Overlapping crises in Lebanon fuel more crossings to Cyprus. Driven by increasingly desperate economic circumstances in the wake of last month’s Beirut port explosion, growing numbers of Syrian refugees and some Lebanese are boarding smugglers’ boats in Lebanon’s port city of Tripoli bound for Cyprus, The New Humanitarian reports. A boat packed with 37 people was found off the coast of Lebanon on 14 September after nearly a week adrift at sea. At least six people had died, including two children, and another six were missing. According to UNHCR, approximately 21 boats have set off from Tripoli between July and mid-September. Several were intercepted by Lebanese authorities and four were pushed by Cypriot authorities and returned to Lebanon. On Thursday, Lebanon’s president, Michael Aoun, said security forces would intensify their work preventing the sea crossings.

Survey finds devastating economic impacts of pandemic on displaced people. Some 77 per cent of displaced and conflict-affected people have lost a job or income since the beginning of the coronavirus pandemic in March, according to a survey released by the Norwegian Refugee Council on Monday. The NRC polled 1,431 refugees and internally displaced people across 14 countries including Afghanistan, Colombia, Iraq, Kenya, Libya, Mali, Uganda and Venezuela. Seventy per cent of respondents said they had been forced to cut meals and 73 per cent said they were less likely to send their children to school. Most said they were struggling to pay rent, and many had already been evicted. The Irish Times reports from Kibuye, a neighbourhood of the Uganda capital, Kampala, that is home to many Congolese refugees. Many of them are now facing eviction and destitution.

Thousands forced to flee conflict in northern Mozambique face hunger crisis. The UN World Food Program warned this week that more than 300,000 people forced to flee their homes in Mozambique’s northern Cabo Delgado province were at risk of “crisis” levels of food insecurity. A spate of attacks on villages by armed groups beginning in 2017 has forced families to abandon their crops, leaving them completely reliant on humanitarian assistance. Cabo Delgado already has the second highest rate of chronic malnutrition in the country. WFP said any additional shocks could rapidly worsen the situation. UNHCR reported last week that many families have had to flee multiple times and that the majority are now staying with relatives and friends in more stable areas. The province is still recovering from the impacts of Cyclone Kenneth which made landfall last April.


Egyptian football star Mo Salah brought the voices of four refugee students to the UN General Assembly this week. They talked about how a Vodafone Foundation and UNHCR project to bring online learning to refugee camps has transformed their classrooms and urged world leaders to support refugee education.

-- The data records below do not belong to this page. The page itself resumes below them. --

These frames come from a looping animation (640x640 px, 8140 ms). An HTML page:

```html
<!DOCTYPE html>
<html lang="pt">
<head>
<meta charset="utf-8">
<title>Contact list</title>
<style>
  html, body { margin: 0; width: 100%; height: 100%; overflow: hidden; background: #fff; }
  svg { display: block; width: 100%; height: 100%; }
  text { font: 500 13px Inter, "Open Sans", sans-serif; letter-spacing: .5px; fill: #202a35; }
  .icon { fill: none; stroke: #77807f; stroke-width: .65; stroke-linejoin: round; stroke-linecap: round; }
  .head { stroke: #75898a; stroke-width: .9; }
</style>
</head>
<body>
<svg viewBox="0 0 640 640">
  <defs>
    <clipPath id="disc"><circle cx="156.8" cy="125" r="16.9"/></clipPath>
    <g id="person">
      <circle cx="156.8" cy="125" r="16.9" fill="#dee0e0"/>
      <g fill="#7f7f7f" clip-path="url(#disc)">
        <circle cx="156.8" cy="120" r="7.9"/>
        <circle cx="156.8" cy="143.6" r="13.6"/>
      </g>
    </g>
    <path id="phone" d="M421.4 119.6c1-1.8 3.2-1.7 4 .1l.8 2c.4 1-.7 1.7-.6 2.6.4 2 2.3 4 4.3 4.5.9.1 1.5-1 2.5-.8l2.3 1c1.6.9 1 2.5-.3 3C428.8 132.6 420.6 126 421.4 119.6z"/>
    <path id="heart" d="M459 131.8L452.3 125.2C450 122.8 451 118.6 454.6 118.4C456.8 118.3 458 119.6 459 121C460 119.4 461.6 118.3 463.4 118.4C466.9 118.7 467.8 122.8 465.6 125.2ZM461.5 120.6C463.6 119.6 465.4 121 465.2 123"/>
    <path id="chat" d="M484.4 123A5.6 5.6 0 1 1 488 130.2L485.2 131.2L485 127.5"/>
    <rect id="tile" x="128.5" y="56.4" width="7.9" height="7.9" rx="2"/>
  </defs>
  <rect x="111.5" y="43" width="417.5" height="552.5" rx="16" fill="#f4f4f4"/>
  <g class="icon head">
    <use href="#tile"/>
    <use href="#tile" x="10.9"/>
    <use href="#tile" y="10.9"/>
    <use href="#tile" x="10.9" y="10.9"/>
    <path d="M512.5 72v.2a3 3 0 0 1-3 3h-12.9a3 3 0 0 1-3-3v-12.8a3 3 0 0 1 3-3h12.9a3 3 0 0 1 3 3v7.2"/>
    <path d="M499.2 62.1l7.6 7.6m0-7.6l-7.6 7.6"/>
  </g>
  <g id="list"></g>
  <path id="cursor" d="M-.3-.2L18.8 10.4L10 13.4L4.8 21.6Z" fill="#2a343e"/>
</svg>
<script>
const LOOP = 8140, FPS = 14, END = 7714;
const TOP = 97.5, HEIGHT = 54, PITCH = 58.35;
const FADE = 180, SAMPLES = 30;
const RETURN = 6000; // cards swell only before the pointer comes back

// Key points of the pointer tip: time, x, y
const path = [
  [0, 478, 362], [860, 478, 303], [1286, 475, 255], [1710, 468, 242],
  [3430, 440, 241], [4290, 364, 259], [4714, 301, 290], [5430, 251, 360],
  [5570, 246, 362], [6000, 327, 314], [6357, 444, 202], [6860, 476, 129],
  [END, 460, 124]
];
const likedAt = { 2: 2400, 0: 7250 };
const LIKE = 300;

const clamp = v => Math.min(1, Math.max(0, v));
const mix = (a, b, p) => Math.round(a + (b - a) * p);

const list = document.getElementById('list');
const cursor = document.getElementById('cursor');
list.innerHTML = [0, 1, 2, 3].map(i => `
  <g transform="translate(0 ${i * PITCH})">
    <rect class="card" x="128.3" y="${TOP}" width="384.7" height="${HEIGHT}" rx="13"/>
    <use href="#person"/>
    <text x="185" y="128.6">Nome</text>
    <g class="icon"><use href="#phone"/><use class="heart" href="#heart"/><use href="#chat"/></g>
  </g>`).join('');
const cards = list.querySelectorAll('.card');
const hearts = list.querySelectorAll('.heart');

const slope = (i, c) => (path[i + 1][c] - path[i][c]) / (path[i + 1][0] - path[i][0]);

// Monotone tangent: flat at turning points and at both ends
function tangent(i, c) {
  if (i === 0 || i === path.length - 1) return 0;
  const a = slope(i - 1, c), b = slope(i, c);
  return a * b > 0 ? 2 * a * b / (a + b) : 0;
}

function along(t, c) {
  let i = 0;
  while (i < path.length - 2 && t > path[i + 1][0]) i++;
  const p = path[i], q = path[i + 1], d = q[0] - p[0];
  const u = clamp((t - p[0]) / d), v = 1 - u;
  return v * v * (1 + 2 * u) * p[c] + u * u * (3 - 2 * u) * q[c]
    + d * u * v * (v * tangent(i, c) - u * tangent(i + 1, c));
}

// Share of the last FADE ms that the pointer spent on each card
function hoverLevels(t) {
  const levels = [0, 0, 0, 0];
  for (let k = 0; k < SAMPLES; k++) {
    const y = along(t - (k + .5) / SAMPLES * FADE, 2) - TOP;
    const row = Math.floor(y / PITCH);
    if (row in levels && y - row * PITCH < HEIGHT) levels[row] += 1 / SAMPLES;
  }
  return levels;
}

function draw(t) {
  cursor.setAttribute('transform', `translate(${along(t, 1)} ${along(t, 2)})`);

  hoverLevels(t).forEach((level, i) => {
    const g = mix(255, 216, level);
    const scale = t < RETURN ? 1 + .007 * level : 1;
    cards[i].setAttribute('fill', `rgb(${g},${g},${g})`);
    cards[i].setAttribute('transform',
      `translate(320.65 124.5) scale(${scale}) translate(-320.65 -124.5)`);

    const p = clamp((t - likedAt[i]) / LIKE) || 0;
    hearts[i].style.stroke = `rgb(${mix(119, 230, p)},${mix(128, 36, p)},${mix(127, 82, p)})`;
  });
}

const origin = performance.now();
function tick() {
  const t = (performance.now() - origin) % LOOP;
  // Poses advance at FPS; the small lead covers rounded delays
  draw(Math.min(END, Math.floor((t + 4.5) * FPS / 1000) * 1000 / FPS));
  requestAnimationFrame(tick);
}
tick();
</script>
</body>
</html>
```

Conflict and violence accounted for 4.8 million new internal displacements in the first half of 2020, a million more than in the first half of 2019.